The DAB Safety Team: Don, Ace and a BATTERY of safety-conscious San Onofre insiders plus industry experts from around the world who wish to remain anonymous.  These volunteers assist the DAB Safety Team by sharing knowledge, opinions and insight but are not responsible for the contents of the DAB Safety Team's reports.  We continue to work together as a Safety Team to prepare additional San Onofre Papers, which explain in detail why a SONGS restart is unsafe at any power level without a Full/Thorough/Transparent NRC 50.90 License Amendment and Evidentiary Public Hearings.  For more information from The DAB Safety Team, please visit the link above.

Our Mission: To prevent a Trillion Dollar Eco-Disaster, like Fukushima, from happening in the USA.

Copyright December 19, 2012 by The DAB Safety Team. All rights reserved. This material may not be published, broadcast or redistributed without crediting the DAB Safety Team. The contents cannot be altered without the Written Permission of the DAB Safety Team Leader and/or the DAB Safety Team's Attorneys.

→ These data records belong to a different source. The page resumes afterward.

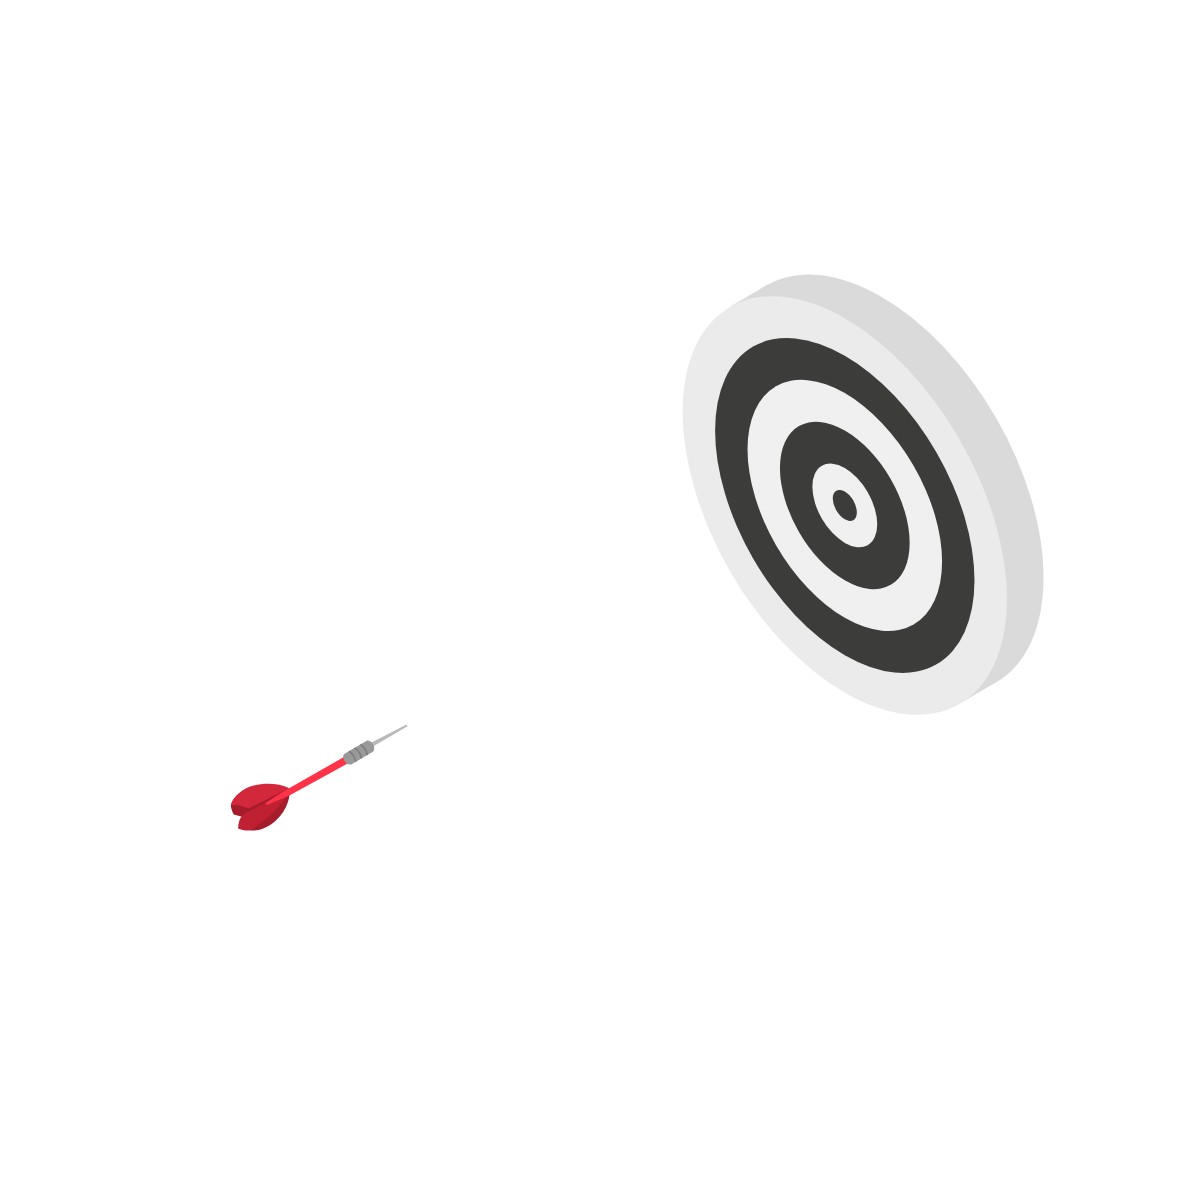
<!DOCTYPE html>
<html lang="en">
<head>
<meta charset="utf-8">
<title>Dart and target</title>
<style>
:root {
  --canvas: #ffffff;
  --board-face: #ebebeb;
  --board-side: #dadada;
  --ring-light: #f0f0f0;
  --ring-dark: #3c3c3b;
  --dart-red: #ff3347;
  --flight: #d3283b;
  --flight-mid: #bf2133;
  --flight-dark: #a51c2c;
  --barrel: #999999;
  --barrel-dark: #7d7d7d;
  --needle: #b9b9b9;
}
html, body { margin: 0; width: 1200px; height: 1200px; overflow: hidden; background: var(--canvas); }
.illustration { display: block; width: 1200px; height: 1200px; }
.board-side { fill: var(--board-side); }
.board-face { fill: var(--board-face); }
.ring-light { fill: var(--ring-light); }
.ring-dark { fill: var(--ring-dark); }
.shaft { fill: var(--dart-red); }
.flight { fill: var(--flight); }
.flight-mid { fill: var(--flight-mid); }
.flight-dark { fill: var(--flight-dark); }
.barrel { fill: var(--barrel); }
.grip { stroke: var(--barrel-dark); stroke-width: .7; fill: none; }
.needle { fill: var(--needle); }
</style>
</head>
<body>
<svg class="illustration" viewBox="0 0 500 500" role="img" aria-label="A red dart flying towards a round black and white target">
  <defs>
    <!-- Unit disc on the isometric wall plane -->
    <circle id="disc" r="1"/>
  </defs>

  <g id="target">
    <g class="board-side">
      <use href="#disc" transform="matrix(67.6 39 0 78 367.2 201.6)"/>
      <path d="M304.2 127.8 L319.4 118.9 L415 284.3 L399.8 293.2 Z"/>
    </g>
    <g transform="matrix(.866 .5 0 1 352 210.6)">
      <use href="#disc" class="board-face" transform="scale(78)"/>
      <use href="#disc" class="ring-dark" transform="scale(62.4)"/>
      <use href="#disc" class="ring-light" transform="scale(46.8)"/>
      <use href="#disc" class="ring-dark" transform="scale(31.2)"/>
      <use href="#disc" class="ring-light" transform="scale(15.6)"/>
      <use href="#disc" class="ring-dark" transform="scale(5.8)"/>
    </g>
  </g>

  <g id="dart">
    <path class="needle" d="M154.4 309.6 L169.4 301.9 L169.8 302.6 L155.2 311.1 Z"/>
    <path class="flight-dark" d="M120.6 328.6 C116 326.8 109 326.4 104 328.2 C100 329.8 96.6 333.2 96.2 335.6 C96.2 337 97 338.4 97.4 339.4 L102 340.6 L114 335 Z"/>
    <path class="flight" d="M120.6 328.4 C116 326.2 109 326 104 327.8 C100 329.4 96.8 332.6 96.2 335.4 C99.4 335.2 101.6 336 103.6 336.8 Z"/>
    <path class="flight-dark" d="M120.8 329.2 C120.8 334 118.4 339.2 114.4 342.4 C111 345.2 107 346.4 104.6 346 L103.8 339 Z"/>
    <path class="flight-mid" d="M120.4 329.4 C118.4 334.4 113.4 339.8 109 342.6 C106.6 344.2 105.4 345.2 104.6 346 C102.6 346.2 100.4 345.8 99.2 345.2 C99.4 342.6 99.8 340.8 101.6 339.2 Z"/>
    <path class="shaft" d="M110.6 334.6 L118.8 329.4 L144.4 314.8 C145.8 314.8 146.6 316.6 145.8 317.6 L120.4 331.6 L111.2 335.4 Z"/>
    <path class="barrel" d="M143.4 314.2 L152.6 308.7 C154.6 307.8 157 311.6 155.4 313.2 L146.4 318.5 C144.4 319.2 142 315.6 143.4 314.2 Z"/>
    <path class="grip" d="M145.4 313 Q147.8 314.6 148.2 317.4 M147.8 311.6 Q150.2 313.2 150.6 316 M150.2 310.2 Q152.6 311.8 153 314.6"/>
  </g>
</svg>
</body>
</html>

AIT: Augmented Inspection Team
AVB: Anti-Vibration Bar
CFR: Code of Federal Regulations
DAB: DAB (Don, Ace, and a Battery of Experts) Safety Team
ECT: Eddy Current Testing
FEI: Fluid Elastic Instability
FIV: Flow Induced Vibration
GDC: General Design Criteria
MHI: Mitsubishi Heavy Industries, manufacturer of the RSGs
NRC: Nuclear Regulatory Commission
NRR: [Office of] Nuclear Reactor Regulations
RC: Reactor Coolant
RCPB: RC Pressure Boundary (includes SG tubes and all other RC boundaries)
RSG: Replacement SG
SCE: Southern California Edison
SG: Steam Generator
SONGS: San Onofre Nuclear [Waste] Generating Station
TTW: Tube-to-Tube Wear